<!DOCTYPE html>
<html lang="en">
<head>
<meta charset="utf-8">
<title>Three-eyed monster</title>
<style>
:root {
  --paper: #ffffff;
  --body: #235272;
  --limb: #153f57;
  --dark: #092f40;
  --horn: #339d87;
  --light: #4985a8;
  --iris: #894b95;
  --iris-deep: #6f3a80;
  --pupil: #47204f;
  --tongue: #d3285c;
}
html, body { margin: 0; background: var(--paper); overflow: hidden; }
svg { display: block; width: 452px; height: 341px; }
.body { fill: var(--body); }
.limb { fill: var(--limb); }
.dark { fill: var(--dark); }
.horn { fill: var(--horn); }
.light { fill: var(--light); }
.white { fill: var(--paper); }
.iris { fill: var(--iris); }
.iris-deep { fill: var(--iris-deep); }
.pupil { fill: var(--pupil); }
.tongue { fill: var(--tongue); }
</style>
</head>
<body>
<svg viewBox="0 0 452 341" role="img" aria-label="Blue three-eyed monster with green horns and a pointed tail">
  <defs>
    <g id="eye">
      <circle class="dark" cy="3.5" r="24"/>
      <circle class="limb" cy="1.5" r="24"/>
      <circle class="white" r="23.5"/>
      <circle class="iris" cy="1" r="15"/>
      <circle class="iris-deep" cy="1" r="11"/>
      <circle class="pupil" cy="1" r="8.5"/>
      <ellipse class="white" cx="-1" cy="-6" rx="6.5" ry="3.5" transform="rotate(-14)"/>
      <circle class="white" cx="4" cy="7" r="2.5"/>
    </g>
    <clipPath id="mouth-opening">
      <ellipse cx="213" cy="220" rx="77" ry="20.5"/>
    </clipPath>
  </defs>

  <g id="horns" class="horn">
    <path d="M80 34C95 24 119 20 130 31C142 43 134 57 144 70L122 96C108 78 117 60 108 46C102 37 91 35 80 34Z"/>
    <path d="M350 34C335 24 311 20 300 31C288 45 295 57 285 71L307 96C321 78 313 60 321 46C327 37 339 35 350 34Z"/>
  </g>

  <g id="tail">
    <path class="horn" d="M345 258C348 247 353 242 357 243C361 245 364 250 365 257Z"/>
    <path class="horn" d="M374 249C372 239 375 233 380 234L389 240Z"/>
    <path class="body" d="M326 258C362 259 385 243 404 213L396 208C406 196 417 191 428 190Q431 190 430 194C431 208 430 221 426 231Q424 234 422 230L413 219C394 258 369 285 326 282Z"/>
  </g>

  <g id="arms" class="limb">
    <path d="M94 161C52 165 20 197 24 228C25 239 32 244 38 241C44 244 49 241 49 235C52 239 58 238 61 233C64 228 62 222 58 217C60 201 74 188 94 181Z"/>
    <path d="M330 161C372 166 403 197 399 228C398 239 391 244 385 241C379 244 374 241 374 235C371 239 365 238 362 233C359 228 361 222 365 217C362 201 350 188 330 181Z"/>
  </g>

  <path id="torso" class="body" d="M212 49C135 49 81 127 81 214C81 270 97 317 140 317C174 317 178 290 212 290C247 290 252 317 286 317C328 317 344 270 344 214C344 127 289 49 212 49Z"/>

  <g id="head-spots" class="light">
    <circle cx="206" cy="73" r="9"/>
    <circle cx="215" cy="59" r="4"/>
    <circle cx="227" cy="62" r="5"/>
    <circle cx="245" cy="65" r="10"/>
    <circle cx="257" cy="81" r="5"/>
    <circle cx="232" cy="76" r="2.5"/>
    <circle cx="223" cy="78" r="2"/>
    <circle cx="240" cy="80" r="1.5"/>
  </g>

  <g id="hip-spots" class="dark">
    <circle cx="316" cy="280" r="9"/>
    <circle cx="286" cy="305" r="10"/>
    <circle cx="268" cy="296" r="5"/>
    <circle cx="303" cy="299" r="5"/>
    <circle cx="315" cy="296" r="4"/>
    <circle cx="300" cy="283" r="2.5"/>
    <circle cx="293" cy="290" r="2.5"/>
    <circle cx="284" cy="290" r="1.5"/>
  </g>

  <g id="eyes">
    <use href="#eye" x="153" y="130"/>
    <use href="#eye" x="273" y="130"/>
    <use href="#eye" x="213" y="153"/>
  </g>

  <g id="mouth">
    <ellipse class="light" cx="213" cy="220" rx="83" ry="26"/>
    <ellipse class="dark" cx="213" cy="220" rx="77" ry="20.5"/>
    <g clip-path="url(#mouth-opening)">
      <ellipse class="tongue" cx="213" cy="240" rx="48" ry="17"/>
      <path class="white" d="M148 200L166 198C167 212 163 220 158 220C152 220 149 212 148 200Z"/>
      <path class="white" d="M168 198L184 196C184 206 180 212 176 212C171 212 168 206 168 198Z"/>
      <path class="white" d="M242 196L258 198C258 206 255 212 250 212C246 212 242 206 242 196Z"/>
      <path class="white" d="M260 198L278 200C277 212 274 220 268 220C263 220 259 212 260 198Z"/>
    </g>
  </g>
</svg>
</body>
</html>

_ _ _ _ _

▸ **Problem description**
Output each entry once again, exactly as shown above.

▸ **Answer**
<!DOCTYPE html>
<html lang="en">
<head>
<meta charset="utf-8">
<title>Three-eyed monster</title>
<style>
:root {
  --paper: #ffffff;
  --body: #235272;
  --limb: #153f57;
  --dark: #092f40;
  --horn: #339d87;
  --light: #4985a8;
  --iris: #894b95;
  --iris-deep: #6f3a80;
  --pupil: #47204f;
  --tongue: #d3285c;
}
html, body { margin: 0; background: var(--paper); overflow: hidden; }
svg { display: block; width: 452px; height: 341px; }
.body { fill: var(--body); }
.limb { fill: var(--limb); }
.dark { fill: var(--dark); }
.horn { fill: var(--horn); }
.light { fill: var(--light); }
.white { fill: var(--paper); }
.iris { fill: var(--iris); }
.iris-deep { fill: var(--iris-deep); }
.pupil { fill: var(--pupil); }
.tongue { fill: var(--tongue); }
</style>
</head>
<body>
<svg viewBox="0 0 452 341" role="img" aria-label="Blue three-eyed monster with green horns and a pointed tail">
  <defs>
    <g id="eye">
      <circle class="dark" cy="3.5" r="24"/>
      <circle class="limb" cy="1.5" r="24"/>
      <circle class="white" r="23.5"/>
      <circle class="iris" cy="1" r="15"/>
      <circle class="iris-deep" cy="1" r="11"/>
      <circle class="pupil" cy="1" r="8.5"/>
      <ellipse class="white" cx="-1" cy="-6" rx="6.5" ry="3.5" transform="rotate(-14)"/>
      <circle class="white" cx="4" cy="7" r="2.5"/>
    </g>
    <clipPath id="mouth-opening">
      <ellipse cx="213" cy="220" rx="77" ry="20.5"/>
    </clipPath>
  </defs>

  <g id="horns" class="horn">
    <path d="M80 34C95 24 119 20 130 31C142 43 134 57 144 70L122 96C108 78 117 60 108 46C102 37 91 35 80 34Z"/>
    <path d="M350 34C335 24 311 20 300 31C288 45 295 57 285 71L307 96C321 78 313 60 321 46C327 37 339 35 350 34Z"/>
  </g>

  <g id="tail">
    <path class="horn" d="M345 258C348 247 353 242 357 243C361 245 364 250 365 257Z"/>
    <path class="horn" d="M374 249C372 239 375 233 380 234L389 240Z"/>
    <path class="body" d="M326 258C362 259 385 243 404 213L396 208C406 196 417 191 428 190Q431 190 430 194C431 208 430 221 426 231Q424 234 422 230L413 219C394 258 369 285 326 282Z"/>
  </g>

  <g id="arms" class="limb">
    <path d="M94 161C52 165 20 197 24 228C25 239 32 244 38 241C44 244 49 241 49 235C52 239 58 238 61 233C64 228 62 222 58 217C60 201 74 188 94 181Z"/>
    <path d="M330 161C372 166 403 197 399 228C398 239 391 244 385 241C379 244 374 241 374 235C371 239 365 238 362 233C359 228 361 222 365 217C362 201 350 188 330 181Z"/>
  </g>

  <path id="torso" class="body" d="M212 49C135 49 81 127 81 214C81 270 97 317 140 317C174 317 178 290 212 290C247 290 252 317 286 317C328 317 344 270 344 214C344 127 289 49 212 49Z"/>

  <g id="head-spots" class="light">
    <circle cx="206" cy="73" r="9"/>
    <circle cx="215" cy="59" r="4"/>
    <circle cx="227" cy="62" r="5"/>
    <circle cx="245" cy="65" r="10"/>
    <circle cx="257" cy="81" r="5"/>
    <circle cx="232" cy="76" r="2.5"/>
    <circle cx="223" cy="78" r="2"/>
    <circle cx="240" cy="80" r="1.5"/>
  </g>

  <g id="hip-spots" class="dark">
    <circle cx="316" cy="280" r="9"/>
    <circle cx="286" cy="305" r="10"/>
    <circle cx="268" cy="296" r="5"/>
    <circle cx="303" cy="299" r="5"/>
    <circle cx="315" cy="296" r="4"/>
    <circle cx="300" cy="283" r="2.5"/>
    <circle cx="293" cy="290" r="2.5"/>
    <circle cx="284" cy="290" r="1.5"/>
  </g>

  <g id="eyes">
    <use href="#eye" x="153" y="130"/>
    <use href="#eye" x="273" y="130"/>
    <use href="#eye" x="213" y="153"/>
  </g>

  <g id="mouth">
    <ellipse class="light" cx="213" cy="220" rx="83" ry="26"/>
    <ellipse class="dark" cx="213" cy="220" rx="77" ry="20.5"/>
    <g clip-path="url(#mouth-opening)">
      <ellipse class="tongue" cx="213" cy="240" rx="48" ry="17"/>
      <path class="white" d="M148 200L166 198C167 212 163 220 158 220C152 220 149 212 148 200Z"/>
      <path class="white" d="M168 198L184 196C184 206 180 212 176 212C171 212 168 206 168 198Z"/>
      <path class="white" d="M242 196L258 198C258 206 255 212 250 212C246 212 242 206 242 196Z"/>
      <path class="white" d="M260 198L278 200C277 212 274 220 268 220C263 220 259 212 260 198Z"/>
    </g>
  </g>
</svg>
</body>
</html>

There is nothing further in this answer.